Project Fear was the cornerstone of the Remain campaign in 2016. Politicians, economists and business leaders warned against the severe dangers of voting to Leave the EU. George Osborne painted a memorable picture of Brexit as a “leap in the dark”.
So how accurate were they?
The forecasts by the Remain campaign about the economic effects of a vote to Leave the EU were particularly stark. Helpfully, for anyone attempting to judge the accuracy of these predictions, they were also strikingly precise. Remain campaigners presented them as concrete forecasts, instead of broad estimates based on contentious assumptions.
A Treasury study – no doubt influenced by Osborne – claimed a Leave vote would plunge the economy into an immediate recession, and lead to an increase in unemployment of half a million.
In fact, employment has risen by 400,000 to a record high. There was, of course, no recession – and we are currently experiencing sold economic growth of just under 2%.
A few days before the Referendum, Osborne ramped up the rhetoric and promised an ‘Emergency Budget’ if there was a vote to Leave. He threatened he would need to impose tax increases and spending cuts.
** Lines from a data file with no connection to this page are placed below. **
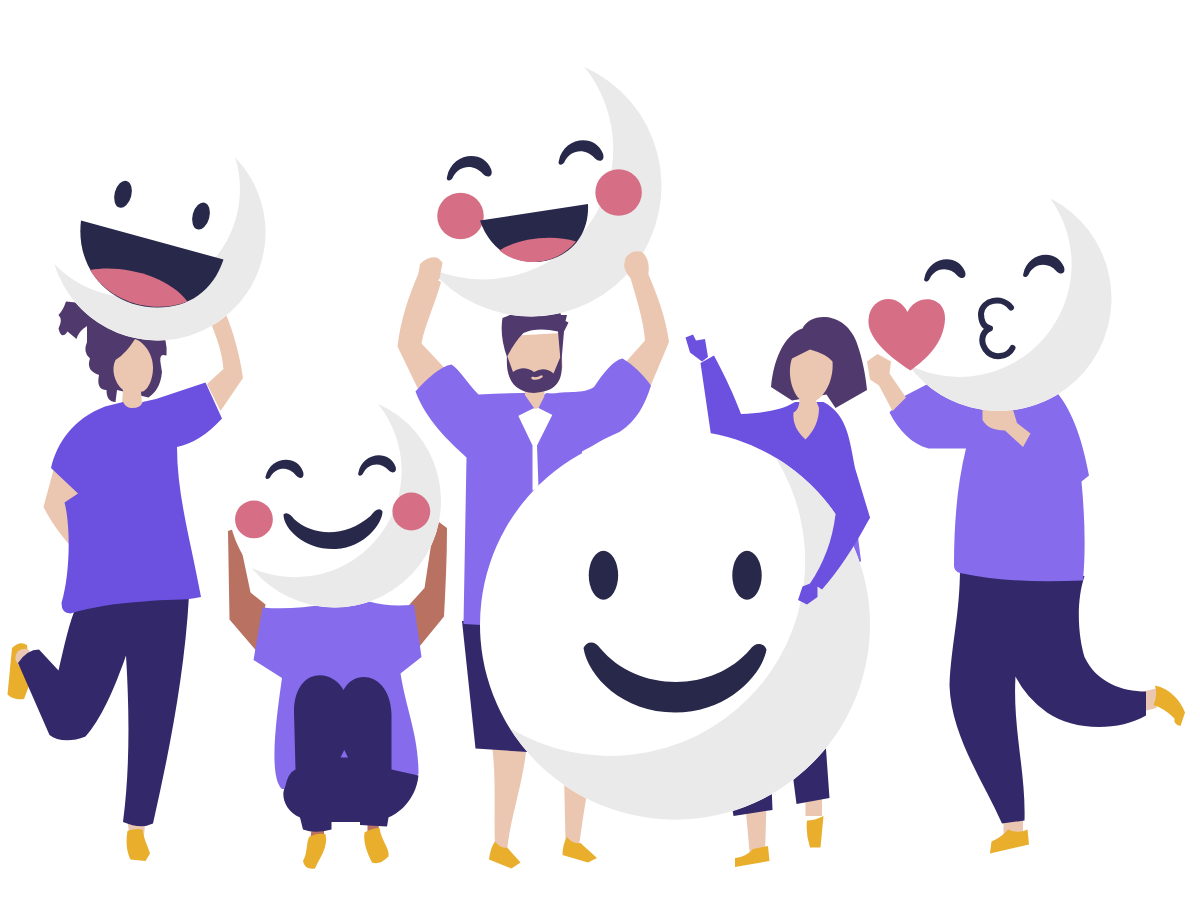
<!DOCTYPE html>
<html lang="en">
<head>
<meta charset="utf-8">
<title>People holding smiling faces</title>
<style>
:root {
  --paper: #ffffff;
  --shade: #eaeaea;
  --ink: #27284a;
  --blush: #d66f85;
  --violet: #6c51e1;
  --lilac: #866cec;
  --indigo: #33296a;
  --hair: #50396c;
  --skin: #ebc7b2;
  --brown: #b97261;
  --gold: #e8ae2c;
}
html, body { margin: 0; background: var(--paper); overflow: hidden; }
.canvas { display: block; width: 1200px; height: 911px; }
.paper { fill: var(--paper); }
.shade { fill: var(--shade); }
.ink { fill: var(--ink); }
.blush { fill: var(--blush); }
.violet { fill: var(--violet); }
.lilac { fill: var(--lilac); }
.indigo { fill: var(--indigo); }
.hair { fill: var(--hair); }
.skin { fill: var(--skin); }
.brown { fill: var(--brown); }
.gold { fill: var(--gold); }
.kiss { fill: none; stroke: var(--ink); stroke-width: 4; stroke-linecap: round; stroke-linejoin: round; }
.lips { fill: none; stroke: var(--skin); stroke-width: 1.6; stroke-linecap: round; }
</style>
</head>
<body>
<svg class="canvas" viewBox="0 0 800 607.33" role="img" aria-label="Five people in purple clothes holding up large smiling round faces">
  <defs>
    <g id="ball">
      <circle class="paper" r="100"/>
      <path class="shade" d="M40.7-91.4A100 100 0 1 1-77.7 62.9A100 100 0 0 0 40.7-91.4Z"/>
    </g>
    <path id="happy-eye" class="ink" d="M-15 5C-12-11 9-14 14.500 0C16 5 12 6 9 3C3-4-7-3-11 5C-12 8-16 8-15 5Z"/>
  </defs>

  <g id="woman-with-laughing-face">
    <path class="gold" d="M8 432Q13 427 18 430L19 440L12 443Q20 451 19 458L16 466Q9 467 5 463Z"/>
    <path class="skin" d="M12 434Q17 431 20 434L18 441L13 444Q8 439 12 434Z"/>
    <path class="skin" d="M85 546L97 546L96 557Q90 560 86 556Z"/>
    <path class="gold" d="M85 554Q90 552 95 553C96 560 99 565 100 569L97 574L87 573C84 567 84 560 85 554Z"/>
    <path class="indigo" d="M51 404L126 397C123 450 113 500 102 549Q94 553 82 548C87 510 86 470 84 437C76 460 67 480 57 491C47 495 38 494 33 490L12 442Q18 433 26 433L39 447C43 430 46 415 51 404Z"/>
    <path class="skin" d="M138 256L149 246C148 234 144 224 140 214L150 208C156 222 160 238 162 252L147 274Z"/>
    <path class="skin" d="M36 312L29 338C36 352 46 363 55 373Q55 382 61 385L71 384Q75 379 72 373Q67 369 62 370C54 360 48 349 46 339L54 329Z"/>
    <path class="hair" d="M44 201L64 203L66 214Q53 218 51 226L45 221Q41 227 39 219Q42 213 39 210Q42 207 44 201Z"/>
    <path class="hair" d="M58 213L106 217Q112 227 111 237C105 235 107 241 108 248C107 258 103 262 99 265L78 260L77 268Q71 268 71 260Q64 260 66 250Q57 247 60 239Q55 235 58 228Z"/>
    <path class="skin" d="M90 226C96 228 102 236 102 245C102 255 97 262 94 261L95 273L81 274L82 260C76 255 74 246 77 240C82 237 87 231 90 226Z"/>
    <path class="violet" d="M70 271L82 268Q84 272 88 272Q94 272 95 268L104 266L137 255L148 279C138 290 128 296 118 298C118 330 127 360 134 398C122 401 110 399 96 401C78 402 60 405 47 409Q41 409 41 402C47 382 47 350 43 335L52 329L34 312C38 295 49 279 70 271Z"/>
  </g>

  <g id="crouching-person">
    <path class="brown" d="M152 354L158 352L167 395L177 403L171 434L153 413Z"/>
    <path class="brown" d="M290 346L298 352C298 372 297 392 296 411L278 433L273 403L283 392Z"/>
    <path class="lilac" d="M175 405C205 408 230 398 246 401C256 404 267 404 276 403L281 438L267 449C271 474 279 490 279 516L262 530L188 526C179 518 184 480 188 452L169 440Z"/>
    <path class="brown" d="M208 549L216 549L216 558L207 559ZM245 546L253 546L252 556L245 557Z"/>
    <path class="gold" d="M206 558Q211 555 217 556C219 565 213 572 210 579Q203 580 202 574C205 569 204 563 206 558Z"/>
    <path class="gold" d="M243 555Q248 552 253 552C254 560 260 566 259 571Q253 577 248 575C245 569 242 562 243 555Z"/>
    <path class="indigo" d="M196 475C196 445 221 445 229 460C237 445 260 449 261 476L261 513L279 517C277 535 264 543 259 545L258 551L240 550L240 548L221 548L221 553Q210 556 202 553L200 545C190 541 187 530 190 525Q192 515 197 513Z"/>
    <path class="lilac" d="M227 505L229.500 500L232 505Z"/>
  </g>

  <g id="bearded-man">
    <path class="skin" d="M328 497L351 499C348 525 340 546 338 567L330 565C329 543 331 520 328 497ZM376 515L393 520C390 535 388 550 386 564L377 562Z"/>
    <path class="gold" d="M330 561Q334 566 338 565L347 575L341 579L326 573Q327 565 330 561ZM378 558Q382 563 387 562L398 572L392 575L375 570Q375 563 378 558Z"/>
    <path class="indigo" d="M308 414L345 412L362 502L317 499Z"/>
    <path class="skin" d="M280 180L294 188C290 203 283 217 281 229L297 246L280 262L265 231C267 214 272 198 280 180Z"/>
    <path class="skin" d="M419 181L431 180C438 196 444 212 446 228L433 259L414 245L430 227C429 213 424 198 419 181Z"/>
    <path class="lilac" d="M277 261C285 252 294 244 301 243C307 247 311 255 319 263Q334 262 349 262L366 263C378 260 389 263 396 258C402 249 409 240 415 239C422 243 429 250 434 257C430 270 424 281 413 288C403 292 394 298 388 301L380 420L309 416L311 305C299 294 284 280 277 261Z"/>
    <path class="paper" d="M344 274L350 268L364 267L369 275L358 297L359 325L355 327L355 297Z"/>
    <path class="skin" d="M350 256L363 256L363 269Q356 276 350 269Z"/>
    <path class="lilac" d="M349 262L356 272L344 278L338 264ZM364 262L359 272L369 277L377 263Z"/>
    <path class="skin" d="M339 224L374 222L375 245Q371 260 356 261Q340 260 338 245Z"/>
    <path class="hair" d="M335 212L347 207L373 207L374 210L378 210L377 214L379 215L376 221L374 244L372 221Q358 218 349 222Q343 228 338 238Q333 224 335 212Z"/>
    <path class="hair" d="M338 237L342 248Q349 243 356 248Q363 244 369 249L374 237C376 252 373 261 356 262C342 261 337 252 338 237Z"/>
    <path class="lips" d="M355 252Q358 253 361 251"/>
  </g>

  <g id="waving-woman">
    <path class="skin" d="M497 538L511 535L510 570L500 571ZM537 530L548 528L548 544L537 544Z"/>
    <path class="gold" d="M490 572Q498 571 502 566L512 564L513 574L490 578ZM538 547Q543 547 549 544L547 565L540 565Q537 556 538 547Z"/>
    <path class="indigo" d="M486 525L514 515L515 540L489 544ZM527 505L550 490L553 532L531 536Z"/>
    <path class="violet" d="M457 225L462 223L464 227L470 226L472 238L468 241L460 235Z"/>
    <path class="violet" d="M467 242L476 237C484 252 489 263 494 276C509 275 520 274 530 268L549 268C564 276 566 290 570 312L580 345L570 360L574 374L545 390L470 320L474 290Z"/>
    <path class="lilac" d="M564 366L572 358L574 374L566 380Z"/>
    <path class="hair" d="M514 258C516 236 525 222 535 219C540 208 563 207 571 228C575 239 577 250 578 260L557 272L551 263L528 267Z"/>
    <path class="skin" d="M540 233Q551 236 555 241C556 253 550 264 544 267L546 272Q546 284 537 293Q528 285 529 275Q533 273 533 266C527 260 525 247 528 239Z"/>
  </g>

  <g id="person-blowing-kiss">
    <path class="skin" d="M669 543L682 543L682 556L669 558ZM762 461L771 459L771 472L763 474Z"/>
    <path class="gold" d="M660 569L661 561Q668 558 672 553Q679 556 685 553L686 563Z"/>
    <path class="gold" d="M770 457C780 459 787 467 790 475L787 484Q782 483 783 479Q776 472 769 470Q772 463 770 457Z"/>
    <path class="indigo" d="M640 378L723 384C717 402 719 425 723 438C731 455 748 461 764 461L764 477C745 488 715 487 698 475Q684 465 677 451C675 485 684 515 683 547L668 549C655 520 634 490 633 457C634 430 640 410 640 378Z"/>
    <path class="lilac" d="M603 264L630 250L704 261C716 275 722 296 726 317L721 321C723 343 724 365 722 387C695 388 668 388 640 382Q636 381 636 377C636 350 638 323 644 299L619 299C608 296 599 287 593 275Z"/>
    <path class="skin" d="M655 272L675 272L678 282L687 289L682 298L670 287Q659 287 655 280Z"/>
  </g>

  <g id="laughing-face">
    <use href="#ball" transform="translate(105 155) rotate(22) scale(.72)"/>
    <ellipse class="ink" cx="82" cy="129.500" rx="5.600" ry="9.200" transform="rotate(15 82 129.500)"/>
    <ellipse class="ink" cx="134" cy="144" rx="5.600" ry="9.200" transform="rotate(15 134 144)"/>
    <path class="ink" d="M54 147L149 173C142 194 126 205 105 205C74 205 50 180 54 147Z"/>
    <path class="blush" d="M60 180C82 176 112 184 125 201C105 209 75 204 60 180Z"/>
  </g>

  <g id="content-face">
    <use href="#ball" transform="translate(223 334) scale(.71)"/>
    <use href="#happy-eye" transform="translate(190 314) rotate(4) scale(.84)"/>
    <use href="#happy-eye" transform="translate(251.500 311) scale(.84)"/>
    <circle class="blush" cx="169.300" cy="346.300" r="12.600"/>
    <circle class="blush" cx="274.200" cy="341" r="12.600"/>
    <path class="ink" d="M189 343C191 341 194 343 196 346C209 358 231 358 247 344C250 340 253 338 255 341C255 349 243 365 224 366C204 367 189 353 189 343Z"/>
  </g>

  <g id="blushing-face">
    <use href="#ball" transform="translate(354 124) scale(.87)"/>
    <use href="#happy-eye" transform="translate(313 113)"/>
    <use href="#happy-eye" transform="translate(387.500 102.500)"/>
    <circle class="blush" cx="307" cy="144" r="15.500"/>
    <circle class="blush" cx="412.400" cy="128.300" r="15.500"/>
    <path class="ink" d="M320 147L392 136C393 158 379 172 360 174.500C341 176 326 165 320 147Z"/>
    <path class="blush" d="M333 167C345 159 368 156 384 161C371 177 347 179 333 167Z"/>
    <path class="skin" d="M280 176Q286 170 292 172L295 175L293 186L287 191L278 188Z"/>
    <path class="skin" d="M417 172Q421 166 428 168Q434 173 432 184L424 188Q417 184 416 177Z"/>
  </g>

  <g id="big-smiling-face">
    <use href="#ball" transform="translate(450 416.500) rotate(7) scale(1.3)"/>
    <ellipse class="ink" cx="402.300" cy="383.500" rx="9.800" ry="16.300"/>
    <ellipse class="ink" cx="498" cy="383.500" rx="9.800" ry="16.300"/>
    <path class="ink" d="M389 432C391 427 397 427 400 432C425 462 475 462 500 433C503 428 509 428 511 433C508 450 485 475 450 475C415 475 392 451 389 432Z"/>
    <path class="violet" d="M557 343L566 334L580 345C570 364 558 382 548 393L545 391L545 398L538 403L532 400L535 391L540 389C549 376 555 360 557 343Z"/>
  </g>

  <g id="kissing-face">
    <use href="#ball" transform="translate(666 199) rotate(3) scale(.75)"/>
    <use href="#happy-eye" transform="translate(630 181) scale(.92)"/>
    <use href="#happy-eye" transform="translate(696 178) scale(.92)"/>
    <path class="kiss" d="M674 205C668 197 655 200 654 209C654 215 656 218 660 219C655 221 653 227 657 233C662 240 672 238 675 232"/>
    <path class="blush" d="M607 247C590 236 578 224 579 213C580 198 598 194 605 208C611 195 631 197 630 213C629 229 618 239 607 247Z"/>
    <path class="skin" d="M578 241L585 236L594 241L593 249L604 265L595 274L586 257L580 253Z"/>
  </g>
</svg>
</body>
</html>
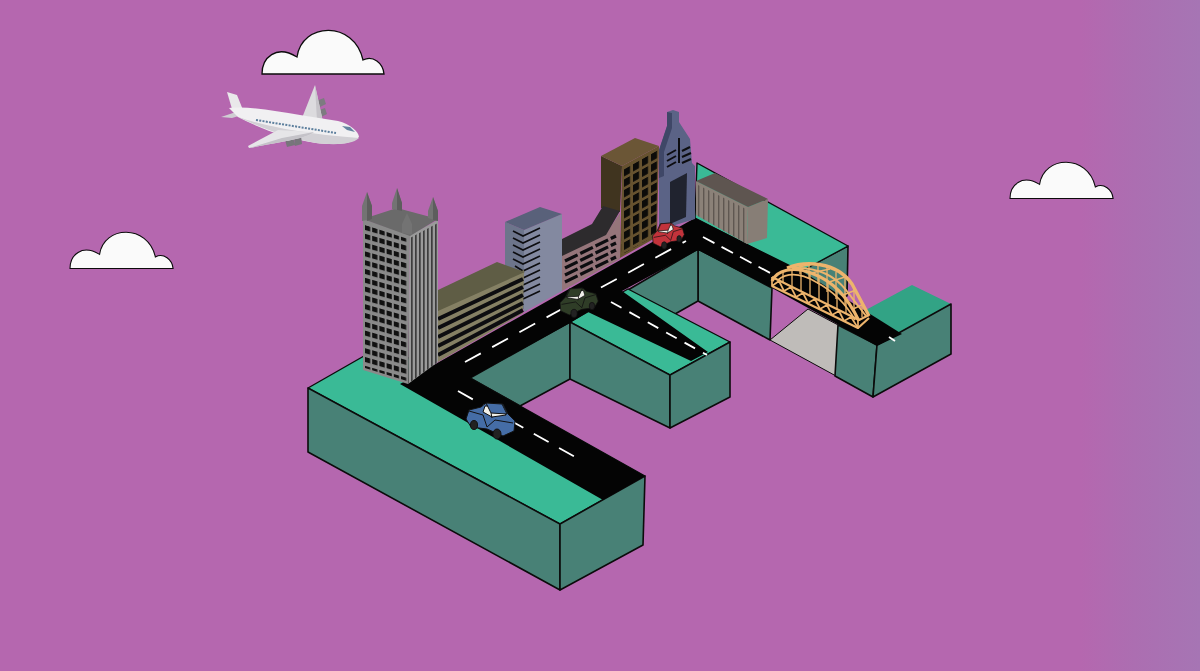
<!DOCTYPE html>
<html lang="en">
<head>
<meta charset="utf-8">
<title>Isometric city letter E</title>
<style>
:root{--sky:#b567af;--sky-edge:#a675b4;--grass:#3aba96;--grass-far:#32a385;--wall:#488176;--road:#040404;--ink:#0b0b0b;--cloud:#fafafa;--steel:#edb46c}
html,body{margin:0;overflow:hidden;background:var(--sky)}
svg{display:block;width:1200px;height:671px}
.wall{fill:var(--wall);stroke:var(--ink);stroke-width:1.6;stroke-linejoin:round}
.grass{fill:var(--grass);stroke:var(--ink);stroke-width:1.4;stroke-linejoin:round}
.road{fill:var(--road)}
.dash{fill:none;stroke:#fff;stroke-width:1.8}
.cloud{fill:var(--cloud);stroke:var(--ink);stroke-width:1.3}
.steel{fill:none;stroke:var(--steel);stroke-linejoin:round}
.lines{fill:none;stroke:#0d0d10}
.car{stroke:#111;stroke-width:1;stroke-linejoin:round}
</style>
</head>
<body>
<svg viewBox="0 0 1200 671" role="img" aria-label="Letter E built as an isometric city with roads, buildings, cars and a bridge">
<defs>
<linearGradient id="sky-fade"><stop offset="0" stop-color="var(--sky)"/><stop offset=".45" stop-color="#ac6eb1"/><stop offset="1" stop-color="var(--sky-edge)"/></linearGradient>
<pattern id="tower-windows" width="7.2" height="8.8" patternUnits="userSpaceOnUse" patternTransform="translate(365 225) skewY(16)"><rect x="0" y="0" width="5.2" height="5" fill="#111"/></pattern>
<pattern id="tower-ribs" width="4" height="10" patternUnits="userSpaceOnUse" patternTransform="translate(411 0)"><rect width="1.7" height="10" fill="#3d3d3d"/></pattern>
<pattern id="brown-windows" width="9" height="10.5" patternUnits="userSpaceOnUse" patternTransform="translate(624 169) skewY(-29)"><rect width="6" height="7.5" fill="#0c0b09"/></pattern>
<pattern id="hall-ribs" width="5" height="10" patternUnits="userSpaceOnUse" patternTransform="translate(698 0)"><rect width="1.4" height="10" fill="#5f5751"/></pattern>
<path id="cloud" d="M0 44C0 28 14 14 35 27C40-8 92-10 101 30C111 25 121 33 122 44Z"/>
<g id="car-body">
<path d="M1 16L4 7L16 4L21 0L38 1L43 11L50 18L49 28L38 33L22 26L6 24Z"/>
<path d="M20 3L35 3L41 12L27 14L18 9Z" fill="#f1f1ea"/>
<path d="M21 0L37 1L42 11L26 10Z"/>
<path d="M26 10L27 15M22 24L30 17L48 20M4 8L18 12L22 24" fill="none"/>
<ellipse cx="9" cy="22" rx="3.5" ry="4.5" fill="#222"/><ellipse cx="32" cy="31" rx="4" ry="5" fill="#222"/>
</g>
</defs>

<rect width="1200" height="671" fill="var(--sky)"/>
<rect x="1080" width="120" height="671" fill="url(#sky-fade)"/>

<g id="clouds" class="cloud">
<use href="#cloud" transform="translate(262 30)"/>
<use href="#cloud" transform="translate(70 232) scale(.845 .83)"/>
<use href="#cloud" transform="translate(1010 162) scale(.845 .83)"/>
</g>

<g id="airplane">
<path d="M316 101l8-3 2 6-6 3zM319 110l6-2 2 6-6 3z" fill="#7d7b80"/>
<path d="M302 118L315 85L323 122Z" fill="#dcdbde"/>
<path d="M315 85L323 122L317 121Z" fill="#c6c4c9"/>
<path d="M227 92L237 95L243 110L232 109Z" fill="#e9e8ea"/>
<path d="M221 117L236 112L242 115L232 118Z" fill="#cfcdd2"/>
<path d="M229 108C250 106 275 111 300 115L338 121C350 124 359 132 359 137C352 145 332 145 316 143C286 138 263 130 238 117Z" fill="#f1f0f2"/>
<path d="M238 117C262 125 300 134 359 138C352 145 332 145 316 143C286 138 262 128 238 117Z" fill="#d2d0d5"/>
<path d="M256 120L336 133" stroke="#5d7f9d" stroke-width="2" stroke-dasharray="2 1.3"/>
<path d="M342 126L350 127L355 132L347 130Z" fill="#6484a0"/>
<path d="M285 140l8-3 2 8-8 2zM294 138l7-2 1 8-7 2z" fill="#77757b"/>
<path d="M278 130L314 132C306 138 292 140 249 148L248 146Z" fill="#e6e5e8"/>
<path d="M314 132C306 138 292 140 249 148L282 138Z" fill="#c4c2c8"/>
</g>

<g id="letter-base">
<polygon class="wall" points="848,246 795,274 800,300 847,296"/>
<polygon points="770,340 808,309 840,326 836,376" fill="#bfbcb9" stroke="#0b0b0b"/>
<polygon class="wall" points="698,249 772,288 770,340 698,301"/>
<polygon class="wall" points="628,290 698,249 698,301 675,314"/>
<polygon class="wall" points="470,378 570,322 570,379 520,406"/>
<polygon class="grass" points="697,163 848,246 800,272 695,218"/>
<polygon class="grass" points="308,388 378,348 470,378 645,476 560,524"/>
<polygon class="grass" points="570,322 628,289 730,342 670,375"/>
<polygon class="wall" points="570,322 670,375 670,428 570,379"/>
<polygon class="wall" points="670,375 730,342 730,397 670,428"/>
<polygon class="wall" points="308,388 560,524 560,590 308,452"/>
<polygon class="wall" points="560,524 645,476 643,545 560,590"/>
<polygon points="912,285 951,304 877,345 838,325" fill="var(--grass-far)"/>
<polygon class="wall" points="838,325 877,345 873,397 835,376"/>
<polygon class="wall" points="877,345 951,304 951,354 873,397"/>
</g>

<g id="roads">
<polygon class="road" points="400,384 695,218 800,270 902,334 877,346 772,288 698,250 622,291 708,352 691,361 588,312 570,323 470,378 645,476 603,500"/>
<path class="dash" d="M465 362L686 241" stroke-dasharray="18 13"/>
<path class="dash" d="M458 391L584 462" stroke-dasharray="17 12"/>
<path class="dash" d="M611 302L707 355" stroke-dasharray="12 9"/>
<path class="dash" d="M703 237L774 275" stroke-dasharray="13 8"/>
<path class="dash" d="M889 337L895 341"/>
</g>

<g id="civic-hall">
<polygon points="696,181 748,207 747,244 696,215" fill="#8b8178"/>
<polygon points="696,184 748,210 747,244 696,215" fill="url(#hall-ribs)"/>
<polygon points="748,207 768,199 767,238 747,244" fill="#877e76"/>
<polygon points="696,181 715,173 768,199 748,207" fill="#5e5550"/>
</g>

<g id="spire-tower">
<polygon points="659,150 667,126 667,112 673,110 679,112 679,122 690,139 692,163 695,166 695,219 659,230" fill="#5b6386"/>
<polygon points="659,150 667,126 667,112 672,113 672,128 664,152 664,176 659,178" fill="#3f4767"/>
<polygon points="670,182 687,173 686,217 670,224" fill="#20232f"/>
<path class="lines" d="M679 138V163M667 155L676 150M667 161L676 156M667 167L676 162M682 151L690 147M682 157L691 153M682 163L691 159" stroke-width="2"/>
</g>

<g id="brown-block">
<polygon points="601,156 622,166 620,212 601,208" fill="#40341f"/>
<polygon points="622,166 659,146 657,237 620,258" fill="#66522f"/>
<polygon points="623,170 658,150 656,235 621,255" fill="url(#brown-windows)"/>
<polygon points="601,156 635,138 659,146 622,166" fill="#6b5636"/>
</g>

<g id="stepped-block">
<polygon points="562,255 606,234 620,213 620,259 562,291" fill="#95757a"/>
<polygon points="562,239 592,224 603,206 620,211 606,235 562,256" fill="#2d2b2d"/>
<path class="lines" d="M565 261L616 236M565 268L616 243M565 275L616 250M565 282L616 257" stroke-width="3.2" stroke-dasharray="14 3"/>
</g>

<g id="blue-office">
<polygon points="505,222 524,230 527,311 505,300" fill="#6d758b"/>
<polygon points="524,230 562,214 562,291 524,312" fill="#8389a0"/>
<polygon points="505,222 540,207 562,214 524,230" fill="#59617a"/>
<path class="lines" d="M513 231L523 236L540 228M513 238L523 243L540 235M513 245L523 250L540 242M513 252L523 257L540 249M513 259L523 264L540 256M515 266L523 271L540 263M519 275L523 278L540 270M523 285L540 277M523 292L540 284M523 299L540 291" stroke-width="1.7"/>
</g>

<g id="olive-block">
<polygon points="438,309 524,270 523,313 438,362" fill="#858064"/>
<polygon points="438,290 497,262 525,272 438,311" fill="#5f5d45"/>
<path class="lines" d="M438 319L523 279M438 328L523 287M438 337L523 295M438 346L523 303M438 355L523 310" stroke-width="4"/>
</g>

<g id="gothic-tower">
<polygon points="363,219 410,235 408,384 363,370" fill="#8a8a8a"/>
<polygon points="365,225 408,239 407,381 365,368" fill="url(#tower-windows)"/>
<polygon points="410,235 438,220 438,362 408,384" fill="#9a9a9a"/>
<polygon points="410,238 438,223 438,362 408,384" fill="url(#tower-ribs)"/>
<polygon points="363,219 397,208 438,219 410,236" fill="#6a6a6a"/>
<path d="M362 221V206L367 192L372 206V219ZM392 209V203L397 188L402 203V211ZM428 218V211L433 197L438 211V221ZM402 233V224L407 213L412 224V235Z" fill="#737373"/>
<path d="M367 192L372 206V219L367 221ZM397 188L402 203V211L397 210ZM433 197L438 211V221L433 220Z" fill="#5d5d5d"/>
</g>

<g id="cars">
<g class="car" fill="#456da6"><use href="#car-body" transform="translate(465 403)"/></g>
<g class="car" fill="#2f3d27"><use href="#car-body" transform="translate(599 288) scale(-.78 .82)"/></g>
<g class="car" fill="#c2333b"><use href="#car-body" transform="translate(685 223) scale(-.65 .72)"/></g>
</g>

<g id="bridge" class="steel">
<path d="M787 268C805 261 836 261 852 284L869 316" stroke-width="3.4"/>
<path d="M792 268C812 267 832 272 846 290L866 316" stroke-width="2"/>
<path d="M800 265V274M809 264V279M818 265V284M827 268V292M836 272V299M845 278V306M854 288V313M862 303V317" stroke-width="1.3"/>
<path d="M772 281C777 270 793 266 811 273C834 281 848 298 859 321" stroke-width="3.2"/>
<path d="M778 280C788 272 802 274 816 282C833 291 846 304 855 320" stroke-width="1.7"/>
<path d="M795 268L812 264M811 273L830 269M829 282L845 277M843 295L856 290M853 309L864 304" stroke-width="1.6"/>
<path d="M783 271V282M792 269V287M801 270V291M810 273V296M819 277V300M828 282V305M837 289V309M846 299V314" stroke-width="1.3"/>
<path d="M772 277L859 320L869 315M772 286L858 328L869 318" stroke-width="2.2"/>
<path d="M772 277V286L779 281L784 291L791 287L796 297L803 293L808 303L815 299L820 309L827 305L832 315L839 311L844 321L851 317L858 328V320" stroke-width="1.7"/>
</g>
</svg>
</body>
</html>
Thankfully Leave won, David Cameron resigned, Theresa May took over the leadership of the Conservative Party and promptly sacked Osborne. So he was not in office to implement his ridiculous and unnecessary plan after the Referendum. While the Treasury, led by the Chancellor, Philip Hammond, has continued to enforce fiscal discipline, there has been no need for an emergency squeeze on Government budgets, because Osborne’s predicted recession never happened.
Remainer scaremongering on Scotland has also been proved wrong. David Cameron frequently talked of the risk of Brexit potentially causing the actual break-up of the UK. For this reason alone, many patriotic Britons reluctantly voted Remain.
But Brexit has actually coincided with a dramatic fall in support for Scottish independence – 32% according to the latest opinion poll. Despite First Minister Nicola Sturgeon’s bluster about Scotland being “dragged out of Europe against its will”, the majority of Scots seem happy with the current constitutional situation. Sturgeon has now been forced to row back from her attempt to hold a second independence Referendum.
This unexpected decline in support for Scottish independence may be, in part, due to the popularity of the Unionist Conservative leader in Scotland, Ruth Davidson. It may also be caused by the plainly inconsistent position of nationalists, who want to take control of powers from Westminster, only to give them back to Brussels. Sturgeon’s Scottish National Party is committed to trying to block Brexit, and their MPs even voted against triggering Article 50 in the House of Commons.
Many other infamous predictions from the Remain campaign have also been proved false.
France did not pull out of the Le Toucquet Agreement, causing migrant camps to appear in Kent, as predicted by David Cameron. In fact, the Agreement has just been extended – although more needs to be done to ensure there is enough manpower at the border in Calais, given the extra financial contributions from Britain.
World War Three did not occur.
The peace settlement in Northern Ireland has not collapsed, although preventing a hard border between Ireland and Northern Ireland is, of course, a key aim of the negotiations.
The Remain campaign made outlandish claims about the economy, Scottish independence and the border with France, in an unsuccessful attempt to scare Britons away from voting to Leave. Over 18 months on, it is clear that they were wrong – and Brexiteers can look back with confidence at their vote to Get Britain Out of the EU.
Peter Lyon is a Research Executive at Get Britain Out